Q&A: Bristol row over town green at Ashton Vale
A decision on an application for a town green which could thwart a new football stadium in Bristol will be made in the next month.
An independent inspector ruled in September 2010 that land at Ashton Vale should be protected.
But the final decision now rests with Bristol City Council, which has promised to make a decision soon.
Here are the main issues behind the application, who will make the decision and what the next moves could be.
What is a town green and how can somebody register one?
Any piece of land can be registered as a town green provided it has been regularly used for either sport or recreation for at least the past 20 years.
Applications for town greens are mostly used to protect open spaces, especially in cities. But it also has obvious advantages to anybody who wants to stop building work taking place near to their homes.
A council has to advertise that an application has been registered and if there are any objections hold an inquiry, often with an independent inspector.
If successful the land would be registered as a town or village green under the Inclosure Act 1857 and Commons Act 1876 and nobody would be allowed to build on it.
Why have residents applied to make Ashton Vale a town green?
Residents claim they have made the application to protect the green belt land from development while others suspect it is nothing more than a move to block the construction of a stadium on their doorstep.
The Ashton Vale Heritage group said that despite many members' "love of their local football team" there is "more to life than football and commercial developments". The group suggests the motive for the application is down to protecting green belt land on the edge of the city.
They add: "Campaigning to keep the natural green space and fields would have happened whatever development had been proposed."
Has the club got planning permission?
Bristol City FC was given the green light to build the stadium in October 2009. The application for the town green was made earlier that month.
If the council decides to back the application for a town green it would effectively over-ride the planning permission and mean the football club could not build on Ashton Vale.
Why has the council said it will now make a quick decision?
The first plans for the stadium were revealed in 2007. It has taken since September 2010, when the inspector's recommendation was first made, to get to this point.

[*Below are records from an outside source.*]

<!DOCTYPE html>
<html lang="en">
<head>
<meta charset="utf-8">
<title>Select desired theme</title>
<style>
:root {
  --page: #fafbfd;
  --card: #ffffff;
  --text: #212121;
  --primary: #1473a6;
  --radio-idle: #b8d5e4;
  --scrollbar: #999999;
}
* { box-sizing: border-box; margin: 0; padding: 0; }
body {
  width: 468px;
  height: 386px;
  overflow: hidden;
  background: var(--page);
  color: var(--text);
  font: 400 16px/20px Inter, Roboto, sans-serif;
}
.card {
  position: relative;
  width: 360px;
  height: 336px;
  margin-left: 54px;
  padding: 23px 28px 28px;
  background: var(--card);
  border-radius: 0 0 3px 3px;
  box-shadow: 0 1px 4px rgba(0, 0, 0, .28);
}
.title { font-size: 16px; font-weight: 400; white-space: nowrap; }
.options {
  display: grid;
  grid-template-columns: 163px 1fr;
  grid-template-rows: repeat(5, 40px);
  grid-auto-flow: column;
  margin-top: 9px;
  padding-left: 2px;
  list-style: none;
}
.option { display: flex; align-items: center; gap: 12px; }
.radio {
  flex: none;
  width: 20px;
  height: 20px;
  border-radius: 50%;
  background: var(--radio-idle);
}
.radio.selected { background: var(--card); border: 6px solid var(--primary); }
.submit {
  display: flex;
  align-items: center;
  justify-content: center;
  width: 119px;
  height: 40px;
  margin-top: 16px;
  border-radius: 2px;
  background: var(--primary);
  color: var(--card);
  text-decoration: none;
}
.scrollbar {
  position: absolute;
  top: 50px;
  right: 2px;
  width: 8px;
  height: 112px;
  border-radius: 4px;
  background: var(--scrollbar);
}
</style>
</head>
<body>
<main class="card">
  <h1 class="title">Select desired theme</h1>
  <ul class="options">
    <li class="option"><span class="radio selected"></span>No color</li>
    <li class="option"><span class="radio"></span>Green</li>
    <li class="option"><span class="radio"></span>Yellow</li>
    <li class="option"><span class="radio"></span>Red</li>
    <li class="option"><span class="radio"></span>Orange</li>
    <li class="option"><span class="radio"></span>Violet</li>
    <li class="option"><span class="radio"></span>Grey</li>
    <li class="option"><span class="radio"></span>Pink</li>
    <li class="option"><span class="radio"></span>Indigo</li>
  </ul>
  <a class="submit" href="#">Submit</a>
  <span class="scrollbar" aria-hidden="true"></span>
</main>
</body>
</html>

After the local elections, the Liberal Democrats group lost its majority rule at Bristol City Council and has been forced into offering concessions to remain as a minority administration.

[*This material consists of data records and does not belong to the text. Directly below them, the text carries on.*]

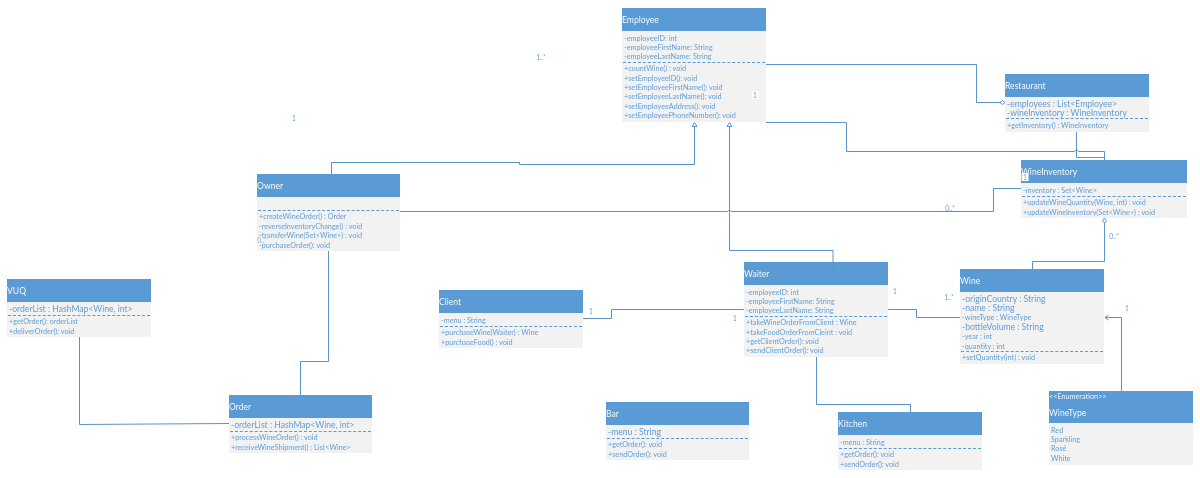
<!DOCTYPE html>
<html lang="en">
<head>
<meta charset="utf-8">
<title>Restaurant wine inventory class diagram</title>
<style>
:root {
  --blue: #5b9bd5;
  --line: #5a93c6;
  --panel: #f2f2f2;
  --paper: #ffffff;
}
* { box-sizing: border-box; margin: 0; padding: 0; }
html, body { width: 1200px; height: 478px; overflow: hidden; background: var(--paper); }
.diagram {
  position: relative; width: 1200px; height: 478px; overflow: hidden;
  font-family: Lato, "Open Sans", sans-serif; font-size: 7.25px; line-height: 9.4px; color: var(--blue);
}
.class {
  position: absolute; left: var(--x); top: var(--y); width: var(--w, 144px); height: var(--h, 58px);
  display: flex; flex-direction: column; background: var(--panel); white-space: nowrap;
}
.class header {
  flex: none; height: 23px; display: flex; flex-direction: column; justify-content: center;
  background: var(--blue); color: var(--paper);
}
.class h2 { font-size: 8.6px; line-height: 12px; font-weight: 400; }
.class ul { list-style: none; padding-left: 2px; }
.attributes { padding-top: 2.6px; min-height: 13px; }
.operations { padding-top: 1.4px; margin: 0 1px; border-top: 1px dashed var(--blue); }
.class .operations { padding-left: 1px; }
.large { font-size: 8.6px; }
.enumeration header { height: 32px; justify-content: flex-start; }
.enumeration header p { height: 16px; line-height: 11px; }
.connectors { position: absolute; left: 0; top: 0; fill: none; stroke: var(--line); stroke-width: 1; }
.connectors .end { fill: var(--paper); }
.multiplicity {
  position: absolute; left: var(--x); top: var(--y); transform: translate(-50%, -50%);
  font-size: 6.6px; line-height: 8px;
}
.boxed { padding: 0 1.5px; background: var(--paper); }
.faint { opacity: .7; }
</style>
</head>
<body>
<main class="diagram">

  <article class="class" style="--x:622px;--y:8px;--h:114px">
    <header><h2>Employee</h2></header>
    <ul class="attributes">
      <li>-employeeID: int</li>
      <li>-employeeFirstName: String</li>
      <li>-employeeLastName: String</li>
    </ul>
    <ul class="operations">
      <li>+countWine() : void</li>
      <li>+setEmployeeID(): void</li>
      <li>+setEmployeeFirstName(): void</li>
      <li>+setEmployeeLastName(): void</li>
      <li>+setEmployeeAddress(): void</li>
      <li>+setEmployeePhoneNumber(): void</li>
    </ul>
  </article>

  <article class="class" style="--x:1005px;--y:74px">
    <header><h2>Restaurant</h2></header>
    <ul class="attributes">
      <li class="large">-employees : List&lt;Employee&gt;</li>
      <li class="large">-wineInventory : WineInventory</li>
    </ul>
    <ul class="operations">
      <li>+getInventory() : WineInventory</li>
    </ul>
  </article>

  <article class="class" style="--x:1021px;--y:160px;--w:166px">
    <header><h2>WineInventory</h2></header>
    <ul class="attributes">
      <li>-inventory : Set&lt;Wine&gt;</li>
    </ul>
    <ul class="operations">
      <li>+updateWineQuantity(Wine, int) : void</li>
      <li>+updateWineInventory(Set&lt;Wine&gt;) : void</li>
    </ul>
  </article>

  <article class="class" style="--x:257px;--y:174px;--w:143px;--h:77px">
    <header><h2>Owner</h2></header>
    <ul class="attributes"></ul>
    <ul class="operations">
      <li>+createWineOrder() : Order</li>
      <li>-reverseInventoryChange() : void</li>
      <li>-transferWine(Set&lt;Wine&gt;) : void</li>
      <li>-purchaseOrder(): void</li>
    </ul>
  </article>

  <article class="class" style="--x:7px;--y:279px">
    <header><h2>VUQ</h2></header>
    <ul class="attributes">
      <li class="large">-orderList : HashMap&lt;Wine, int&gt;</li>
    </ul>
    <ul class="operations">
      <li>+getOrder(): orderList</li>
      <li>+deliverOrder(): void</li>
    </ul>
  </article>

  <article class="class" style="--x:439px;--y:290px">
    <header><h2>Client</h2></header>
    <ul class="attributes">
      <li>-menu : String</li>
    </ul>
    <ul class="operations">
      <li>+purchaseWine(Waiter) : Wine</li>
      <li>+purchaseFood() : void</li>
    </ul>
  </article>

  <article class="class" style="--x:744px;--y:262px;--h:95px">
    <header><h2>Waiter</h2></header>
    <ul class="attributes">
      <li>-employeeID: int</li>
      <li>-employeeFirstName: String</li>
      <li>-employeeLastName: String</li>
    </ul>
    <ul class="operations">
      <li>+takeWineOrderFromClient : Wine</li>
      <li>+takeFoodOrderFromCleint : void</li>
      <li>+getClientOrder(): void</li>
      <li>+sendClientOrder(): void</li>
    </ul>
  </article>

  <article class="class" style="--x:960px;--y:269px;--h:95px">
    <header><h2>Wine</h2></header>
    <ul class="attributes">
      <li class="large">-originCountry : String</li>
      <li class="large">-name : String</li>
      <li>-wineType : WineType</li>
      <li class="large">-bottleVolume : String</li>
      <li>-year : int</li>
      <li>-quantity : int</li>
    </ul>
    <ul class="operations">
      <li>+setQuantity(int) : void</li>
    </ul>
  </article>

  <article class="class" style="--x:229px;--y:395px;--w:143px">
    <header><h2>Order</h2></header>
    <ul class="attributes">
      <li class="large">-orderList : HashMap&lt;Wine, int&gt;</li>
    </ul>
    <ul class="operations">
      <li>+processWineOrder() : void</li>
      <li>+receiveWineShipment() : List&lt;Wine&gt;</li>
    </ul>
  </article>

  <article class="class" style="--x:606px;--y:402px;--w:143px">
    <header><h2>Bar</h2></header>
    <ul class="attributes">
      <li class="large">-menu : String</li>
    </ul>
    <ul class="operations">
      <li>+getOrder(): void</li>
      <li>+sendOrder(): void</li>
    </ul>
  </article>

  <article class="class" style="--x:838px;--y:412px">
    <header><h2>Kitchen</h2></header>
    <ul class="attributes">
      <li>-menu : String</li>
    </ul>
    <ul class="operations">
      <li>+getOrder(): void</li>
      <li>+sendOrder(): void</li>
    </ul>
  </article>

  <article class="class enumeration" style="--x:1049px;--y:391px;--h:74px">
    <header><p>&lt;&lt;Enumeration&gt;&gt;</p><h2>WineType</h2></header>
    <ul class="attributes">
      <li>Red</li>
      <li>Sparkling</li>
      <li>Rosé</li>
      <li>White</li>
    </ul>
  </article>

  <svg class="connectors" width="1200" height="478" viewBox="0 0 1200 478" aria-hidden="true">
    <g id="employee-links">
      <path d="M766 64.5H976.5V102.5H1001"/>
      <polygon class="end" points="1000,102.5 1002.5,100.5 1005,102.5 1002.5,104.5"/>
      <path d="M766 122.5H846.5V151.5H1074.5Q1076.5 148 1078.5 151.5H1104.5V160"/>
      <path d="M331.5 174V162.5H519.5V164.5H694.5V126"/>
      <polygon class="end" points="694.5,122.5 692,126.5 697,126.5"/>
      <path d="M833 270V250.5H729.5V126"/>
      <polygon class="end" points="729.5,122.5 727,126.5 732,126.5"/>
    </g>
    <g id="inventory-links">
      <path d="M1076.5 132V157.5H1104.5"/>
      <path d="M400 211.5H727.5Q729.5 208.5 731.5 211.5H993.5V188.5H1021"/>
      <path d="M1032.5 269V261.5H1104.5V223"/>
      <polygon class="end" points="1104.5,218 1106.5,220.5 1104.5,223 1102.5,220.5"/>
    </g>
    <g id="order-links">
      <path d="M328.5 251V361.5H300.5V395"/>
      <path d="M79.5 337V424.5L229 423.5"/>
    </g>
    <g id="service-links">
      <path d="M583 318.5H611.5V309.5H744"/>
      <path d="M888 309.5H916.5V317.5H960"/>
      <path d="M816.5 357V404.5H910.5V412"/>
      <path d="M1121.5 391V317.5H1105M1108.5 315L1105 317.5L1108.5 320"/>
    </g>
  </svg>

  <span class="multiplicity" style="--x:541px;--y:57px">1..*</span>
  <span class="multiplicity" style="--x:294px;--y:118px">1</span>
  <span class="multiplicity boxed" style="--x:755px;--y:95px">1</span>
  <span class="multiplicity boxed" style="--x:1025px;--y:177px">1</span>
  <span class="multiplicity" style="--x:950px;--y:208px">0..*</span>
  <span class="multiplicity" style="--x:1114px;--y:236px">0..*</span>
  <span class="multiplicity faint" style="--x:262px;--y:240px">0..*</span>
  <span class="multiplicity" style="--x:895px;--y:291px">1</span>
  <span class="multiplicity" style="--x:949px;--y:297px">1..*</span>
  <span class="multiplicity" style="--x:591px;--y:311px">1</span>
  <span class="multiplicity" style="--x:735px;--y:318px">1</span>
  <span class="multiplicity" style="--x:1127px;--y:308px">1</span>
</main>
</body>
</html>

On Tuesday, leader Barbara Janke announced a quick decision on the town green application would be one of them.
Who will make the final decision at the council?
The group that is supposed to make the decision is the Public Rights of Way and Greens Committee which meets on 16 June.
One of the options available to that committee is to refer the decision to full council on 21 June.
When the decision is made by the council, is that it?
It is very unlikely this will be the last we hear of the matter. The losing side has the chance to challenge the decision through a judicial review in the High Court.
For the case to be referred, Bristol City Council said "an applicant would have to prove that the council has acted illegally, unfairly or irrationally or disproportionately".
Both sides have said they would take up the option of going to the High Court, so whatever decision is made by council it is likely not to be the final say on the issue.